Background. The vast majority of individuals diagnosed with diabetes are low/middle income
and may have access to only three of the 11 oral hypoglycemic medications (OHMs) due to cost:
metformin intermediate release (IR) or extended release (ER), sulfonylureas (glimepiride, glipizide,
glyburide), and pioglitazone. Sulfonylureas and pioglitazone have had significant controversy related to
potential adverse events, but it remains unclear whether these negative outcomes are class-, drug-, or
Objective. We conducted a narrative review of low-cost OHMs.
Methods: We evaluated the maximum recommended (MAX) compared to the most effective (EFF)
daily dose, time-to-peak change in HbA1c levels, and adverse events of low-cost oral hypoglycemic
Results: We found that the MAX was often greater than the EFF: metformin IR/ER (MAX: 2,550/2,000
mg, EFF: 1,500–2,000/1,500–2,000 mg), glipizide IR/ER (MAX: 40/20 mg, EFF: 20/5 mg), glyburide
(MAX: 20 mg, EFF: 2.5–5.0 mg), pioglitazone (MAX: 45 mg, EFF: 45 mg). Time-to-peak change in
HbA1c levels occurred at weeks 12–20 (sulfonylureas), 25–39 (metformin), and 25 (pioglitazone).
Glimepiride was not associated with weight gain, hypoglycemia, or negative cardiovascular events relative
to other sulfonylureas.
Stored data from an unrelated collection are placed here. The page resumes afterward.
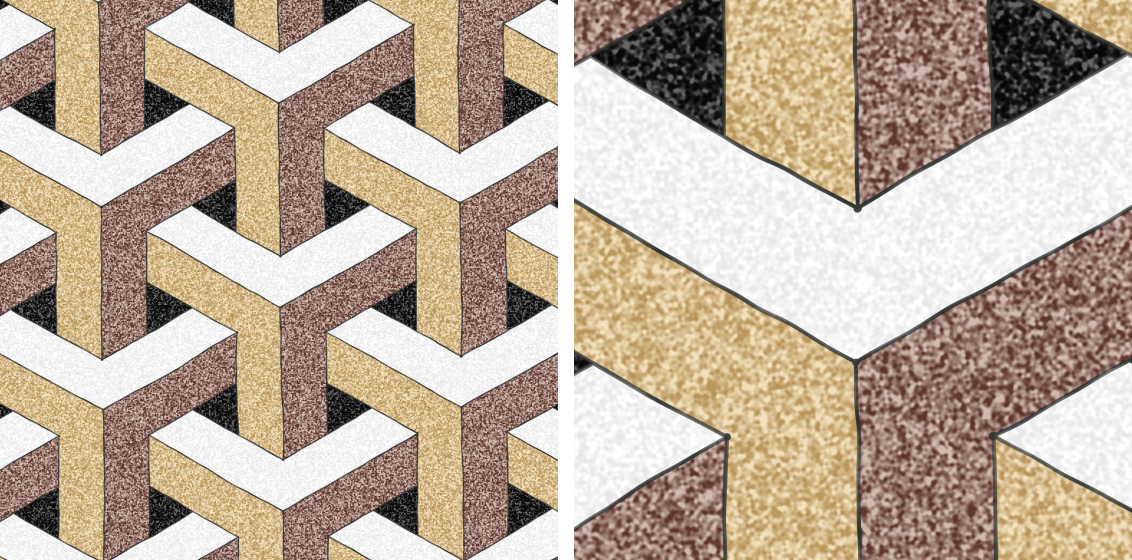
Left, the full canvas; right, a detail of the centre.
Give the GLSL for this pattern, as a Shadertoy shader.

```glsl
// Interlocking three-armed Escher-like bars: hand-inked outlines and speckled flat fills.
#define UNIT 0.0911                  // triangular grid edge, in canvas heights
#define STRETCH 1.017                // horizontal widening of the grid
#define CENTER vec2(0.5026, 0.4515)  // one bar junction
#define TILT 0.009                   // rotation in radians
#define WOBBLE 0.045                 // hand-drawn drift, in grid units
#define LINE 0.013                   // half line width, in grid units
#define DOT 0.034                    // corner dot radius, in grid units
#define GRAIN 390.0                  // speckles per canvas height
#define INK vec3(0.17, 0.19, 0.18)

const float SLOPE = 0.57735;         // tan 30 degrees
const float COS30 = 0.866025;
const mat2 TURN = mat2(-0.5, -COS30, COS30, -0.5);

float hash(vec2 p) {
    vec3 q = fract(vec3(p.xyx) * 0.1031);
    q += dot(q, q.yzx + 33.33);
    return fract((q.x + q.y) * q.z);
}

float noise(vec2 p) {
    vec2 i = floor(p), f = fract(p);
    f = f * f * (3.0 - 2.0 * f);
    return mix(mix(hash(i), hash(i + vec2(1, 0)), f.x),
               mix(hash(i + vec2(0, 1)), hash(i + vec2(1, 1)), f.x), f.y);
}

vec2 drift(vec2 p) {
    return vec2(noise(p + 40.0), noise(p + 91.7)) - 0.5;
}

// V-shaped face with two arms cut along the grid
float chevron(vec2 p) {
    float rise = SLOPE * abs(p.x);
    return COS30 * max(abs(p.y - rise - 0.5) - 0.5, p.y + rise - 3.0);
}

float cornerDots(vec2 p) {
    p.x = abs(p.x);
    float d = min(length(p), length(p - vec2(0, 1)));
    return min(d, length(p - vec2(3.0 * COS30, 1.5)));
}

// Speckled colour of a face: 0 white, 1 tan, 2 brown, 3 dark gap
vec3 faceColor(int face, float g) {
    if (face == 0) return mix(vec3(0.91, 0.91, 0.915), vec3(1.0), g);
    if (face == 1) return mix(vec3(0.73, 0.59, 0.36), vec3(0.95, 0.88, 0.74), g);
    if (face == 2) return mix(vec3(0.37, 0.21, 0.18), vec3(0.82, 0.73, 0.69), g);
    return mix(vec3(0.03), vec3(0.40), g * g);
}

void mainImage(out vec4 fragColor, in vec2 fragCoord) {
    vec2 uv = fragCoord / iResolution.y;
    float aa = 0.75 / (iResolution.y * UNIT);

    // Grid coordinates, slightly turned and drawn by an unsteady hand
    float c = cos(TILT), s = sin(TILT);
    vec2 p = mat2(c, -s, s, c) * (uv - CENTER) / UNIT;
    p.x /= STRETCH;
    p += WOBBLE * (drift(p * 0.8) + 0.45 * drift(p * 4.0));

    // Fine speckle from two crossed noise layers
    vec2 gp = uv * GRAIN;
    float speck = 0.5 * (noise(gp) + noise(mat2(0.8, 0.6, -0.6, 0.8) * gp * 1.15 + 17.0));
    float grain = clamp(0.5 + 1.9 * (speck - 0.5), 0.0, 1.0);

    // Nearest junction on the staggered lattice
    vec2 stepX = vec2(4.0 * COS30, 2.0), stepY = vec2(0.0, 4.0);
    float column = round(p.x / stepX.x);
    p -= column * stepX;
    p -= round(p.y / stepY.y) * stepY;

    // Three turned faces around each neighbouring junction
    vec3 color = faceColor(3, grain);
    float edge = 10.0, dots = 10.0;
    for (int i = -1; i <= 1; i++)
    for (int j = -1; j <= 1; j++) {
        vec2 q = p - float(i) * stepX - float(j) * stepY;
        for (int face = 0; face < 3; face++) {
            float d = chevron(q);
            color = mix(color, faceColor(face, grain), 1.0 - smoothstep(-aa, aa, d));
            edge = min(edge, abs(d));
            dots = min(dots, cornerDots(q));
            q = TURN * q;
        }
    }

    // Uneven pen line and heavier corners
    float pressure = mix(0.6, 1.0, noise(uv * 60.0));
    float line = pressure * (1.0 - smoothstep(LINE - aa, LINE + aa, edge));
    float blot = 1.0 - smoothstep(DOT - aa, DOT + aa, dots + 0.02 * noise(uv * 25.0));
    color = mix(color, INK, max(line, 0.9 * blot));
    fragColor = vec4(color, 1.0);
}
```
Cardiovascular event rates did not increase with lower glyburide doses
(p<0.05). Glimepiride and pioglitazone have been successfully used in renal impairment.
Conclusion: Metformin, glimepiride, and pioglitazone are safe and efficacious OHMs. Prescribing at
the EFF rather than the MAX may avoid negative dose-related outcomes. OHMs should be evaluated as
individual drugs, not generalized as a class, due to different dosing and adverse-event profiles; Glimepiride
is the preferred sulfonylurea since it is not associated with the adverse events of others in its class.